My most recent posts were on staying true to the self, discovering and embracing our likes and dislikes, and playing up our strengths over our weaknesses.
I know I do NOT perform well under pressure real or imagined. If I feel rushed in any way I shut down.
I know I am NOT competitive. I don’t see the point in stressing out just so I can say I did something faster or better than someone else. Honestly, in my case, completion in itself is worth cheering. Lots of cheering.
I know that I can’t stand spending much time in front of a screen, particularly if I feel it’s taking precious time from other activities that I deem more important.
YET, knowing all of this, I still deigned it neccessary to take on the challenge of writing a 50,000 word novel in 30 days.
I’m 9 days in, and here’s what I’ve learned so far.
1) I already have a strong writing habit. Between my journal and my blog I write at least 400 words a day. Every day.
2) During my daughter’s nap, I can usually bust out about 700 words on my novel.
3) When I feel the pressure of a specified word count and looming deadline it makes me irritable and resentful of something that usually brings joy. I should be celebrating the fact that I sat down and worked on my novel or blog that day at all.
4) I always thought before bed was my best writing time. That’s only partially correct. The quiet hour before bed is awesome for journaling or writing poetry by candlelight, but absolutely terrible for novel writing and ramping up creative energies. That dark quiet time before bed is my SACRED time, my holy relaxation time, my visit with my husband, or commune with myself, or get an extra hour of sleep time. By cramming a few hundred more words of work into that space, I only succeeded in taking away the part of the day I love most.
5) Writing a novel on a computer or a tablet is not for me. That being said, writing one by hand only to have to go back later and type it up on a computer doesn’t sound all that glamorous either. So, I’m opening door number 3 and testing out a cheap handheld Alphasmart NEO wordprocessor. It has a comfortable (they say) full keyboard, a memory that holds about 50,000 words, connects via USB to any computer to upload your document for editing or printing, and the added beauty of a screen that shows only four sentences, does not allow editing, and has no internet, games or other distractions. Plus, it’s ridiculously portable.
So, will I continue with the book I started 9 days ago? Yes! It’s incredibly gratifying to see the words add up and run all over the paper. I’m enjoying the antics of my characters and discovering what it’s like to FINALLY make it beyond the first chapter of a fictional endeavor.
I can only realistically hold myself to about 700 words a day, and really only 5 days a week. And there’s no novel writing after dark anymore. I’m not trying to prove anything to anyone by writing a book.
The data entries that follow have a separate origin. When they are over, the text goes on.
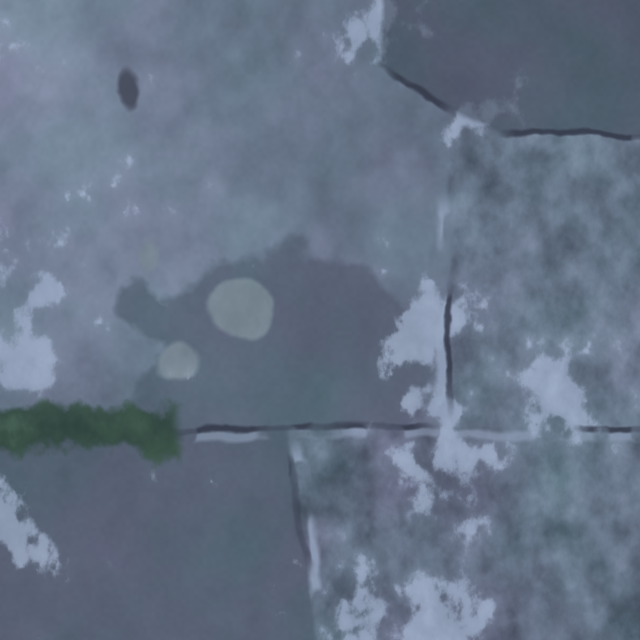
Give the GLSL for this texture, as a Shadertoy shader.

```glsl
const vec3 DARK = vec3(0.285, 0.325, 0.385);
const vec3 MID = vec3(0.42, 0.47, 0.55);
const vec3 PALE = vec3(0.56, 0.61, 0.70);
const vec3 LICHEN = vec3(0.59, 0.65, 0.75);
const vec3 SPOT = vec3(0.49, 0.55, 0.59);
const vec3 CRACK = vec3(0.20, 0.22, 0.28);
const vec3 MOSS = vec3(0.20, 0.29, 0.25);
const float COURSE_Y = 0.333;   // long horizontal joint
const float UPPER_X = 0.705;    // vertical joint above it
const float SLAB_Y = 0.79;      // underside of the dark corner slab
const float CRACK_WIDTH = 0.008;
const float EDGE = 0.006;

// Lichen clusters: centre and radius
const int CLUSTERS = 11;
const vec3 CLUSTER[CLUSTERS] = vec3[](
    vec3(0.67, 0.49, 0.10), vec3(0.68, 0.37, 0.06), vec3(0.88, 0.38, 0.07),
    vec3(0.735, 0.81, 0.05), vec3(0.565, 0.95, 0.08), vec3(0.03, 0.55, 0.08),
    vec3(0.02, 0.40, 0.10), vec3(0.00, 0.19, 0.08), vec3(0.70, 0.25, 0.10),
    vec3(0.56, 0.05, 0.08), vec3(0.70, 0.03, 0.09));

float hash(vec2 p) {
    vec3 h = fract(p.xyx * 0.1031);
    h += dot(h, h.yzx + 33.33);
    return fract((h.x + h.y) * h.z);
}

float noise(vec2 p) {
    vec2 i = floor(p), f = fract(p);
    f = f * f * (3.0 - 2.0 * f);
    return mix(mix(hash(i), hash(i + vec2(1, 0)), f.x),
               mix(hash(i + vec2(0, 1)), hash(i + vec2(1, 1)), f.x), f.y);
}

float fbm(vec2 p) {
    float sum = 0.0, amp = 0.5;
    for (int i = 0; i < 5; i++) {
        sum += amp * noise(p);
        p = mat2(1.6, 1.2, -1.2, 1.6) * p + 17.3;
        amp *= 0.5;
    }
    return sum / 0.97;
}

float inside(float d, float soft) { return smoothstep(-soft, soft, d); }

float line(float d, float width) { return 1.0 - smoothstep(0.2 * width, width, abs(d)); }

float span(float x, float a, float b) { return inside(x - a, 0.02) * inside(b - x, 0.02); }

// Positive inside an ellipse, roughly in canvas units
float ellipse(vec2 p, vec2 c, vec2 r) { return (1.0 - length((p - c) / r)) * min(r.x, r.y); }

void mainImage(out vec4 fragColor, in vec2 fragCoord) {
    vec2 uv = fragCoord / iResolution.xy;
    vec2 warp = vec2(fbm(uv * 11.0), fbm(uv * 11.0 + 40.0)) - 0.5;
    vec2 p = uv + 0.03 * warp;
    vec2 q = uv + 0.14 * warp;
    float broad = fbm(uv * 6.0 + 3.0) - 0.5;
    float fine = fbm(uv * vec2(30.0, 24.0) + 9.0) - 0.5;
    float grain = noise(uv * 150.0) - 0.5;

    // Stone outlines
    float lowerX = 0.491 - 0.115 * uv.y;
    float diagonal = 0.88 * (p.y - 0.885 + 0.53 * (p.x - 0.6));
    float slab = inside(min(min(p.x - 0.595, p.y - SLAB_Y), diagonal), EDGE);
    float lower = inside(COURSE_Y - p.y, EDGE);
    float rightUpper = inside(p.x - UPPER_X, EDGE);
    float rightLower = inside(p.x - lowerX, EDGE);

    // Tone of each stone, with damp stains on the large one
    float stainShape = max(ellipse(q, vec2(0.45, 0.43), vec2(0.23, 0.19)),
                           ellipse(q, vec2(0.25, 0.50), vec2(0.06, 0.06)));
    float stain = inside(stainShape, 0.012);
    float bigStone = 0.58 - 0.14 * uv.x + 0.7 * broad + 0.3 * fine;
    bigStone = mix(bigStone, 0.25 + 0.25 * broad + 0.12 * fine, stain);
    float mottled = 0.43 + 0.5 * broad + 1.0 * fine;
    float smoothStone = 0.19 + 0.15 * broad + 0.12 * fine;
    float tone = mix(bigStone, mottled, rightUpper);
    tone = mix(tone, 0.11 + 0.15 * broad + 0.1 * fine, slab);
    tone = mix(tone, mix(smoothStone, mottled - 0.04, rightLower), lower);
    tone = clamp(tone + 0.04 * grain, 0.0, 1.0);
    vec3 color = mix(mix(DARK, MID, min(2.0 * tone, 1.0)), PALE, max(2.0 * tone - 1.0, 0.0));
    color += vec3(0.06, -0.02, 0.03) * (fbm(uv * 8.0 + 70.0) - 0.5);

    // Lichen crusts and smooth round growths
    float growth = 0.0;
    for (int i = 0; i < CLUSTERS; i++) {
        vec2 d = (p - CLUSTER[i].xy) / CLUSTER[i].z;
        growth = max(growth, exp(-dot(d, d)));
    }
    float crust = smoothstep(0.38, 0.62, 0.62 * growth + 1.3 * fine + 0.5 * broad);
    color = mix(color, LICHEN + 0.15 * fine, 0.75 * crust * (1.0 - 0.7 * slab));
    float spots = max(ellipse(p, vec2(0.38, 0.52), vec2(0.053, 0.048)),
                      ellipse(p, vec2(0.275, 0.432), vec2(0.033, 0.026)));
    spots = max(spots, ellipse(p, vec2(0.235, 0.60), vec2(0.012, 0.022)));
    color = mix(color, SPOT + 0.12 * fine, 0.8 * inside(spots, 0.005));

    // Pale mortar, broken along the joints
    float broken = smoothstep(0.32, 0.58, noise(uv * 34.0 + 5.0));
    float mortar = line(p.x - UPPER_X + 0.012, 0.016) * span(uv.y, 0.35, 0.68);
    mortar = max(mortar, line(p.x - lowerX - 0.012, 0.016) * span(uv.y, 0.02, 0.30));
    mortar = max(mortar, line(p.y - COURSE_Y + 0.012, 0.012) * span(uv.x, 0.28, 1.1) * 0.7);
    color = mix(color, LICHEN, 0.75 * mortar * broken);

    // Dark cracks and a chipped hole
    float crack = line(p.y - COURSE_Y, CRACK_WIDTH) * max(span(uv.x, 0.27, 0.66), span(uv.x, 0.91, 1.1));
    crack = max(crack, line(p.y - SLAB_Y, CRACK_WIDTH) * span(uv.x, 0.79, 1.1));
    crack = max(crack, line(diagonal, CRACK_WIDTH) * span(uv.x, 0.61, 0.70));
    crack = max(crack, line(p.x - UPPER_X, CRACK_WIDTH) * span(uv.y, 0.36, 0.55));
    crack = max(crack, line(p.x - lowerX, CRACK_WIDTH) * span(uv.y, 0.12, 0.28));
    color = mix(color, CRACK, 0.85 * crack * mix(0.45, 1.0, broken));
    color = mix(color, CRACK + 0.06, 0.85 * inside(ellipse(p, vec2(0.203, 0.868), vec2(0.013, 0.03)), 0.004));

    // Moss in the left end of the joint
    float tuft = 0.032 - abs(p.y - COURSE_Y + 0.002) + 0.07 * fine;
    float moss = inside(min(tuft, 0.28 - p.x), 0.012);
    color = mix(color, MOSS + vec3(0.12, 0.16, 0.10) * fine, 0.9 * moss);

    fragColor = vec4(color, 1.0);
}
```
And a huge word tally certainly isn’t worth a tired mom and grumpy children.
I suppose my goal could be restated as this:
“To write a 50,000 word novel in 4 months, while simultaneously posting on my blog regularly, journaling as needed, allowing myself time to read books I’m interested in, nourishing myself, my husband and my children both spiritually and physically, and still squeezing in the occasional shower.”
I may not be a NANOWRIMO winner, but I know and love myself enough to know that I can still be a successful writer and mother by embracing my limitations and preferences and celebrating what it is I am capapble of doing.
Image: My proud writing professor and I after teaching a creative writing course at the Mississippi State Pen. in 2007.